assembly lines in no particular hurry
- 3,400 words (if poetry, lines) long
- 3,329 words (if poetry, lines) long
- 566 words (if poetry, lines) long
- 443 words (if poetry, lines) long
With recent deadlines behind me and unstructured fiction time ahead, I'm working on "The Impact of Snowflakes." This is another story that has been through the critique mill several times; most recently it received the attentions of my current neighborhood group.
I'm developing a process for this. It's a gradual process, an unhurried process, a process involving itty-bitty bites at a time, a process above all involving very little pressure upon myself. Revision is not a task I approach gleefully. Any strategy I can use to Not Scare Myself Off is a good strategy.
Anyway, it's how "It's For You" got revised and ready to submit, so I'm doing it again. It goes like this:
First, the scribbled-upon hard copies get three-hole-punched and popped into a three-ring-binder. Yesterday I made this process More Fun by acquiring color tab dividers (to separate story from story) along with sticky tabs in fun quilt-print patterns (to separate copy from copy).
Next, the story finds a home in a new Scrivener project using the short story template. An RTF copy of the story gets pulled in under the "Critiques" folder.
Then, I annotate this critiqued draft by entering each critic's feedback as linked comments. Linked comments can be created in any color; I assign one color to each critic. If the critic left me any general comments, I'll type that into a new file that lives folder-wise inside the critiqued draft.
(Here is where I complain a little about Scrivener for Windows. The manual claims that Scrivener remembers which color you used last in a linked comment, such that it will automatically create the next linked comment in that color. LIES. Every single one comes up in default yellow. So it's Highlight text, hit Shift-F4, hope like heck I didn't hit CTRL-F4 instead, type in the comment, right-click on the comment, select "Purple"... and repeat.)

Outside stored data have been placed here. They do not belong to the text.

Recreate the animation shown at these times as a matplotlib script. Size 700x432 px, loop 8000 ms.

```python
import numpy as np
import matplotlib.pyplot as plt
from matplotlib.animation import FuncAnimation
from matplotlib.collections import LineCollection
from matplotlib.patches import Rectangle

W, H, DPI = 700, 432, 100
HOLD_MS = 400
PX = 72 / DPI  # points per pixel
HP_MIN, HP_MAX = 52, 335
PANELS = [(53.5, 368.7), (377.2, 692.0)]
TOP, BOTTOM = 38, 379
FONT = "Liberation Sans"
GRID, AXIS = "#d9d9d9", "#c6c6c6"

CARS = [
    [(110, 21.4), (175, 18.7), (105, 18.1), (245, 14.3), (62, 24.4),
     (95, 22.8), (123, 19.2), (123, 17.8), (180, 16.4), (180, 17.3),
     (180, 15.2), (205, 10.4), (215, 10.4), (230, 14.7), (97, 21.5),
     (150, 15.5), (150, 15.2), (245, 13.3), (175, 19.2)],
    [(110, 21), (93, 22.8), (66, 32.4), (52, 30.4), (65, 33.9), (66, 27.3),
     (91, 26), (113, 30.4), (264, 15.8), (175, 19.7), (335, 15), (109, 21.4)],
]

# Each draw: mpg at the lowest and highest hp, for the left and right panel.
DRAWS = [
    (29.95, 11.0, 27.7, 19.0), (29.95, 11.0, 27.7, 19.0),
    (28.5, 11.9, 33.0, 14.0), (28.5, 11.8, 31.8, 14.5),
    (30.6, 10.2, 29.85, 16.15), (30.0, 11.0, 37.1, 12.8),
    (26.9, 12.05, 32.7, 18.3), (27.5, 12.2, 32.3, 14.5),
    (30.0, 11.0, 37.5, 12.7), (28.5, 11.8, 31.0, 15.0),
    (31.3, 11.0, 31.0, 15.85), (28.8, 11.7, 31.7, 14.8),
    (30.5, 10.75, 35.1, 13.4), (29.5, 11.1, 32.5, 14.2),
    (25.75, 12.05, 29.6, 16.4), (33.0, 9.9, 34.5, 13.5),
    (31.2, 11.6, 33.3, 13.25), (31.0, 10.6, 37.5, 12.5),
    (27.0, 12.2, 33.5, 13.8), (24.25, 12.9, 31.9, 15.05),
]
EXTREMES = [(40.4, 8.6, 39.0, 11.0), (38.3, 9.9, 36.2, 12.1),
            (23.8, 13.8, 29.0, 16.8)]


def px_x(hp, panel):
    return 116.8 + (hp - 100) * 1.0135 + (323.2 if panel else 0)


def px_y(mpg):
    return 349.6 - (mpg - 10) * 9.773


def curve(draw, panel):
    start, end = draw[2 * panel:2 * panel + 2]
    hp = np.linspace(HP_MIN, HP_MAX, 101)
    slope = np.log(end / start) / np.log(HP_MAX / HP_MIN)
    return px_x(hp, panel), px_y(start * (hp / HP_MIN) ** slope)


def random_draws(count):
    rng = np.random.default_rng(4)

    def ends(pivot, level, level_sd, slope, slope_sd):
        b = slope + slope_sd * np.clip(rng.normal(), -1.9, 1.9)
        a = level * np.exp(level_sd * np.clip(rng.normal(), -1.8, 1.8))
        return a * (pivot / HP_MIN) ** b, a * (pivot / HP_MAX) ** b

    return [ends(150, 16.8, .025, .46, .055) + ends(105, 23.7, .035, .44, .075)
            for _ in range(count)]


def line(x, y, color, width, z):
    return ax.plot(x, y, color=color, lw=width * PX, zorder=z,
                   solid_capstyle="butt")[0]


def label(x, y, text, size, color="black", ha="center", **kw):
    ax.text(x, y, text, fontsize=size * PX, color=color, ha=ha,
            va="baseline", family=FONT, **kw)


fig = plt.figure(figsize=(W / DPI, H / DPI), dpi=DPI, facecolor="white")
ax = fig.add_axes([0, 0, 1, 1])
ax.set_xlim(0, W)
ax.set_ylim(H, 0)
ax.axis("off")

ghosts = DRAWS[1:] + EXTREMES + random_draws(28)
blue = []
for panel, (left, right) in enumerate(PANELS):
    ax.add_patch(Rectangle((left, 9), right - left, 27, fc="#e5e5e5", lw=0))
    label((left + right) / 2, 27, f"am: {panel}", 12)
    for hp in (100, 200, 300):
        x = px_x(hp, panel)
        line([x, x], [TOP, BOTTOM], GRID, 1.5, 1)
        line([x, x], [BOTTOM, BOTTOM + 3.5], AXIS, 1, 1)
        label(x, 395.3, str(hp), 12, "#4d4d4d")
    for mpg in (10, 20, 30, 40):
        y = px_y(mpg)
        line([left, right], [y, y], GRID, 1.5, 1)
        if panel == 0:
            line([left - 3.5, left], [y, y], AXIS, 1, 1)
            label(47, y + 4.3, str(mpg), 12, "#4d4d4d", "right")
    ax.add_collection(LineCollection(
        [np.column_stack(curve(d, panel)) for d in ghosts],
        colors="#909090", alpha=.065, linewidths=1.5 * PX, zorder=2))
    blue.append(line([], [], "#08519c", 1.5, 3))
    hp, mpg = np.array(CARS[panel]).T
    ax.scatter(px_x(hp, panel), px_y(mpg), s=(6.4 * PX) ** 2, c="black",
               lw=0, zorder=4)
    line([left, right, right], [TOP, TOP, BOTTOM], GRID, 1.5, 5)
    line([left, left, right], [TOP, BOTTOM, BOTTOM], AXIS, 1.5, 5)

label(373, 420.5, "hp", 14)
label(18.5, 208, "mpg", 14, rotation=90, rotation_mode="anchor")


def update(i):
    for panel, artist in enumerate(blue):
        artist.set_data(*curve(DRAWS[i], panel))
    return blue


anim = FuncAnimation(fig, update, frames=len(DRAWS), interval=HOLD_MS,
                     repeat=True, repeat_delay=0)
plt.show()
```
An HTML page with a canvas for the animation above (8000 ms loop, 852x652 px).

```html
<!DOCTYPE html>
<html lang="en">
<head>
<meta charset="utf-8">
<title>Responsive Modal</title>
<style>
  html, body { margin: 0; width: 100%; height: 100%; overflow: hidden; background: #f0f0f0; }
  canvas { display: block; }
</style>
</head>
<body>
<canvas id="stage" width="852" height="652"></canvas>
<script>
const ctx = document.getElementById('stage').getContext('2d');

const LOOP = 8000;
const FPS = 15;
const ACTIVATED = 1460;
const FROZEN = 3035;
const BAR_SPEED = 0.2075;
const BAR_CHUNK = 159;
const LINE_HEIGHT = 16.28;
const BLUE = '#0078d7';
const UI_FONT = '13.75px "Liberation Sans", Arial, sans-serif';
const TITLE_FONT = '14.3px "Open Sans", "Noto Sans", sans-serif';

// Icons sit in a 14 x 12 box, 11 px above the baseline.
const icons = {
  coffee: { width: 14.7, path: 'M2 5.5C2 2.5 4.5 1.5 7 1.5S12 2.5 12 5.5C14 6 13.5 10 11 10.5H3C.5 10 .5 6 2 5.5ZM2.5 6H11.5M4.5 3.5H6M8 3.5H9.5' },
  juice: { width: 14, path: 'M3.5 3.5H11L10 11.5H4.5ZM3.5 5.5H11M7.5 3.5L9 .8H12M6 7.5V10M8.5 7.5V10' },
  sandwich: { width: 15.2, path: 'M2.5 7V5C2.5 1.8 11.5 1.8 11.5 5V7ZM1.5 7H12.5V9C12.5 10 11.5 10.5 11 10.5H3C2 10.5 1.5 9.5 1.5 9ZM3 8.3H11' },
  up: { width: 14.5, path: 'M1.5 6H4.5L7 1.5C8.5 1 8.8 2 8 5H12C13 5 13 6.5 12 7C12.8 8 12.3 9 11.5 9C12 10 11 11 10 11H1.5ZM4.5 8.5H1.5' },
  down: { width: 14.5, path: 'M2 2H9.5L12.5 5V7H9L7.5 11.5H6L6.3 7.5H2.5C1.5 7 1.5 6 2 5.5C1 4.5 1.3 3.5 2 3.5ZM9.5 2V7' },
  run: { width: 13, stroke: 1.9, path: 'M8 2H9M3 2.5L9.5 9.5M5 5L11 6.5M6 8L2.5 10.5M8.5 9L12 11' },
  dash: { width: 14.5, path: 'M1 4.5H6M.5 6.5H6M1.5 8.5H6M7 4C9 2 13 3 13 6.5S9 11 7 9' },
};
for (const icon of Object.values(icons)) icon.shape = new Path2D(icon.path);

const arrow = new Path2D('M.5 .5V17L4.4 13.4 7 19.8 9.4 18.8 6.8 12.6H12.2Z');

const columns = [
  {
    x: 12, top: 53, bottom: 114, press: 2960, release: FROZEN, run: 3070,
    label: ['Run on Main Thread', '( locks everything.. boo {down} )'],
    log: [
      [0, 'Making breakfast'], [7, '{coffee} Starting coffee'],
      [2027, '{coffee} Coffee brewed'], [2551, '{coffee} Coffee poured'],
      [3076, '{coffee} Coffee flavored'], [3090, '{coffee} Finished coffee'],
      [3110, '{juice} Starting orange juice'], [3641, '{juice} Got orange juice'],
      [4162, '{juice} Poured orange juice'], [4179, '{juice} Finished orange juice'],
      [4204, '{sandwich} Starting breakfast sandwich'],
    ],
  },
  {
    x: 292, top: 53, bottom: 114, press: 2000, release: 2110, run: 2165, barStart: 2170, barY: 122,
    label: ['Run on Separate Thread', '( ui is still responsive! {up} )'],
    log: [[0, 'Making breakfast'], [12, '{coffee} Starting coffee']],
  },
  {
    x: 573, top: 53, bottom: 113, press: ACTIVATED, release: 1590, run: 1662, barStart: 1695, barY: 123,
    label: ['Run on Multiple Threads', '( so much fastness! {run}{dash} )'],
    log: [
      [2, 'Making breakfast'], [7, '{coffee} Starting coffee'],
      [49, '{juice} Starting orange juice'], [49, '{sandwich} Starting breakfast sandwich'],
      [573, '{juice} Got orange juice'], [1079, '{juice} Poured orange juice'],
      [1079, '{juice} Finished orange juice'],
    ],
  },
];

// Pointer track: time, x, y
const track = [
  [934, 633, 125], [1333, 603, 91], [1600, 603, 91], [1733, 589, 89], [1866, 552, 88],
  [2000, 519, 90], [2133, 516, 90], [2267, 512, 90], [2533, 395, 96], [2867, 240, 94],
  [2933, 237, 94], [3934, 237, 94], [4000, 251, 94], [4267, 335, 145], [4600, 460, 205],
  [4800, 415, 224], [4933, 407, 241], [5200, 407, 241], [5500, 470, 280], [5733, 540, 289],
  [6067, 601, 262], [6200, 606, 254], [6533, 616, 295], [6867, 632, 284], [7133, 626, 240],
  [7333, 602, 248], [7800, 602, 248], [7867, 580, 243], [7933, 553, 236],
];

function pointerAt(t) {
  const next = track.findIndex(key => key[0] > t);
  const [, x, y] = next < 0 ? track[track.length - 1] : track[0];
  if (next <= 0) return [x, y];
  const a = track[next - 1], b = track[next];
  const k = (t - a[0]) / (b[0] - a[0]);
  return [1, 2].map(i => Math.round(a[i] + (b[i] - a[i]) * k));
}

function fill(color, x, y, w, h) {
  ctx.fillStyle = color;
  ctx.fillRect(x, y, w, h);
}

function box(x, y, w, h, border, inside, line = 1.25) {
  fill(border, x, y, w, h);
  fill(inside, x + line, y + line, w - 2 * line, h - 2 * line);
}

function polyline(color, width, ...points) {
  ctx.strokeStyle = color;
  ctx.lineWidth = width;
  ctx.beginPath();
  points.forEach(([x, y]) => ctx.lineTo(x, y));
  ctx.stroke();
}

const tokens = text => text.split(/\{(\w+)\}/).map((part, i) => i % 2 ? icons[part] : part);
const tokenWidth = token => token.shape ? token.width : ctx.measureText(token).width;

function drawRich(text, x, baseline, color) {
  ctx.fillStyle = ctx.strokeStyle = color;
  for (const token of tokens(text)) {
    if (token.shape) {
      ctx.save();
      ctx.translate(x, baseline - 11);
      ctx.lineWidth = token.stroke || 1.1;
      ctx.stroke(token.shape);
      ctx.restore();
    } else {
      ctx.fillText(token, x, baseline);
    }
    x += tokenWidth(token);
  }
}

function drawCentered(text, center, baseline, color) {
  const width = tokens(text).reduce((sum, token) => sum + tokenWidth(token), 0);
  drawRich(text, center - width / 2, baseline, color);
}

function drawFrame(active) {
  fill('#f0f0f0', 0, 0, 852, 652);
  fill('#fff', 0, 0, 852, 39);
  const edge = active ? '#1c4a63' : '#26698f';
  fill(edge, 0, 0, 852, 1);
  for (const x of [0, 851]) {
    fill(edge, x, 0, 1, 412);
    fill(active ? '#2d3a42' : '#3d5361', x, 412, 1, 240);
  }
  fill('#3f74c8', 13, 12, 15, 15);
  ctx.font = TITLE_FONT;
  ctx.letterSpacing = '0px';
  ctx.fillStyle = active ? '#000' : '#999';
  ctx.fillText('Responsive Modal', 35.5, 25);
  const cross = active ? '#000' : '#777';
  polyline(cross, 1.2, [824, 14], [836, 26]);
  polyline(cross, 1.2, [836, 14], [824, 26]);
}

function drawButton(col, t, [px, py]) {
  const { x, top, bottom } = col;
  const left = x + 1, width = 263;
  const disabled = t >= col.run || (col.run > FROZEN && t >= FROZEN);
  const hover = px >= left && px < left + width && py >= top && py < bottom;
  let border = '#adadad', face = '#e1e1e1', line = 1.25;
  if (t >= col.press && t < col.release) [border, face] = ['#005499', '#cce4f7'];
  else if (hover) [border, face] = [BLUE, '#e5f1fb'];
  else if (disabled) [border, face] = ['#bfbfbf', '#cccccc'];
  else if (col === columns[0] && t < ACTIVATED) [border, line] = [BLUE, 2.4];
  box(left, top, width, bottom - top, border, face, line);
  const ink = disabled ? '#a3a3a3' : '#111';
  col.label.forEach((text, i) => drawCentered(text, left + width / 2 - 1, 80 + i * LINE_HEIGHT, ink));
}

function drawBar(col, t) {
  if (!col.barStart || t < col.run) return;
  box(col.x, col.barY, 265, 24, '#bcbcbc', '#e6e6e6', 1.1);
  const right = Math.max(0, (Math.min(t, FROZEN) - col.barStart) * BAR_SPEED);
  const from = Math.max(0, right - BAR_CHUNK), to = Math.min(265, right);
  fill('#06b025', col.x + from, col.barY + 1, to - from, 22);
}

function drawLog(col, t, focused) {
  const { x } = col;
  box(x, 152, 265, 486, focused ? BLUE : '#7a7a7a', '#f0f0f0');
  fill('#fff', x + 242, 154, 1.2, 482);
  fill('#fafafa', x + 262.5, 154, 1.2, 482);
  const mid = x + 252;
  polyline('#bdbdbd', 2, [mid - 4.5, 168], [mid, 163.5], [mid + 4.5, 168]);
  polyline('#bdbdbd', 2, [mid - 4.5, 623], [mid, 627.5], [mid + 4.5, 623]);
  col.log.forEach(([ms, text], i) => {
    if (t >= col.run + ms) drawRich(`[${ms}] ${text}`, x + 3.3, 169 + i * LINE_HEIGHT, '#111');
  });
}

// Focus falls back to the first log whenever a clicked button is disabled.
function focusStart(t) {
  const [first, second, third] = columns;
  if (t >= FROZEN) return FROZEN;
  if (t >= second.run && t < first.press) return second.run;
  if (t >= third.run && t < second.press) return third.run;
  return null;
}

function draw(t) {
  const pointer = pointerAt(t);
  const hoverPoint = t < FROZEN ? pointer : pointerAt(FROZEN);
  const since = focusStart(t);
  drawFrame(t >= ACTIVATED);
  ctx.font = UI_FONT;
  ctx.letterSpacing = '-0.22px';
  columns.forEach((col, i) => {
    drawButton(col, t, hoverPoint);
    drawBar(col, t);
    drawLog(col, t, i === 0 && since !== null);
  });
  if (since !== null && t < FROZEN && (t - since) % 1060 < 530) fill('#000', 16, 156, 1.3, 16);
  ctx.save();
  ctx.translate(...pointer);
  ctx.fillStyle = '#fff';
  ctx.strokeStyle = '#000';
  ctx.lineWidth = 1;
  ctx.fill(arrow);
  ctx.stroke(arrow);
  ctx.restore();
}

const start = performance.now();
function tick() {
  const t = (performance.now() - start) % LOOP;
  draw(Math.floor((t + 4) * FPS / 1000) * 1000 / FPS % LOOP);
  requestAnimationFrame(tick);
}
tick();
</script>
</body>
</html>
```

Lastly, I begin typing in the new draft. I use a horizontal split-screen layout so I can reference the critiqued copy and its comments below the split while I type in the new draft above. The new draft, of course, goes in the "Draft" folder, either as one file or many depending on whether I work the scenes out of order.
Right now, I'm in the annotation stage. I'm giving myself permission to go through a single critiqued copy per day. This means that the work goes very slowly. But it also means a certain amount of composting--that background-level "thinking about things" process--happens too. Each person's feedback gets a day and a night of subconscious chewing-over. Hopefully that means that by the time I begin working on the new draft, possible solutions to the problems raised in the workshop are beginning to bubble into consciousness.
And oh boy are there problems in this story. The main thing I'm wibbling about is the isolation of the main character. I mean, yes, you get somewhat isolated when you live alone and the Snowpocalypse is shutting down the world little by little, but there's phones and internet and TV and stuff, and emergency personnel with their vehicles with their flashing lights and sirens. This is not an intimate two-person story like "It's For You." This is a worldwide crisis story. Which means I have to populate the world in which it occurs.
When wibbling, it's so very helpful to focus in on small, bite-sized tasks. Nibble-sized tasks. Tomorrow, I don't have to worry about populating the whole world. All I have to do is annotate the critiqued draft with the feedback scribbled on the next copy in my binder. I cannot begin to tell you what a relief that is.
In other news, Lightspeed has already declined "Other Theories of Relativity" for their Women Destroy Science Fiction issue. Which means that story is free to go knock on another editor's door. And because it's always easier to knock on a stranger's door if you've got a buddy, I sent along "The Day the Sidewalks Melted," who's seeking a first reprint home, to keep it company.
The two stories are oddly similar. I'm trying to consider this a plus. It's not "oh, dear, not one but two stories about broken relationships and loss and disaster written in a sort of Second Person of Direct Address point of view, hasn't this author any other tricks?" No. It's "My, what a lovely diptych of microfiction this is." Yes. That's exactly what it is.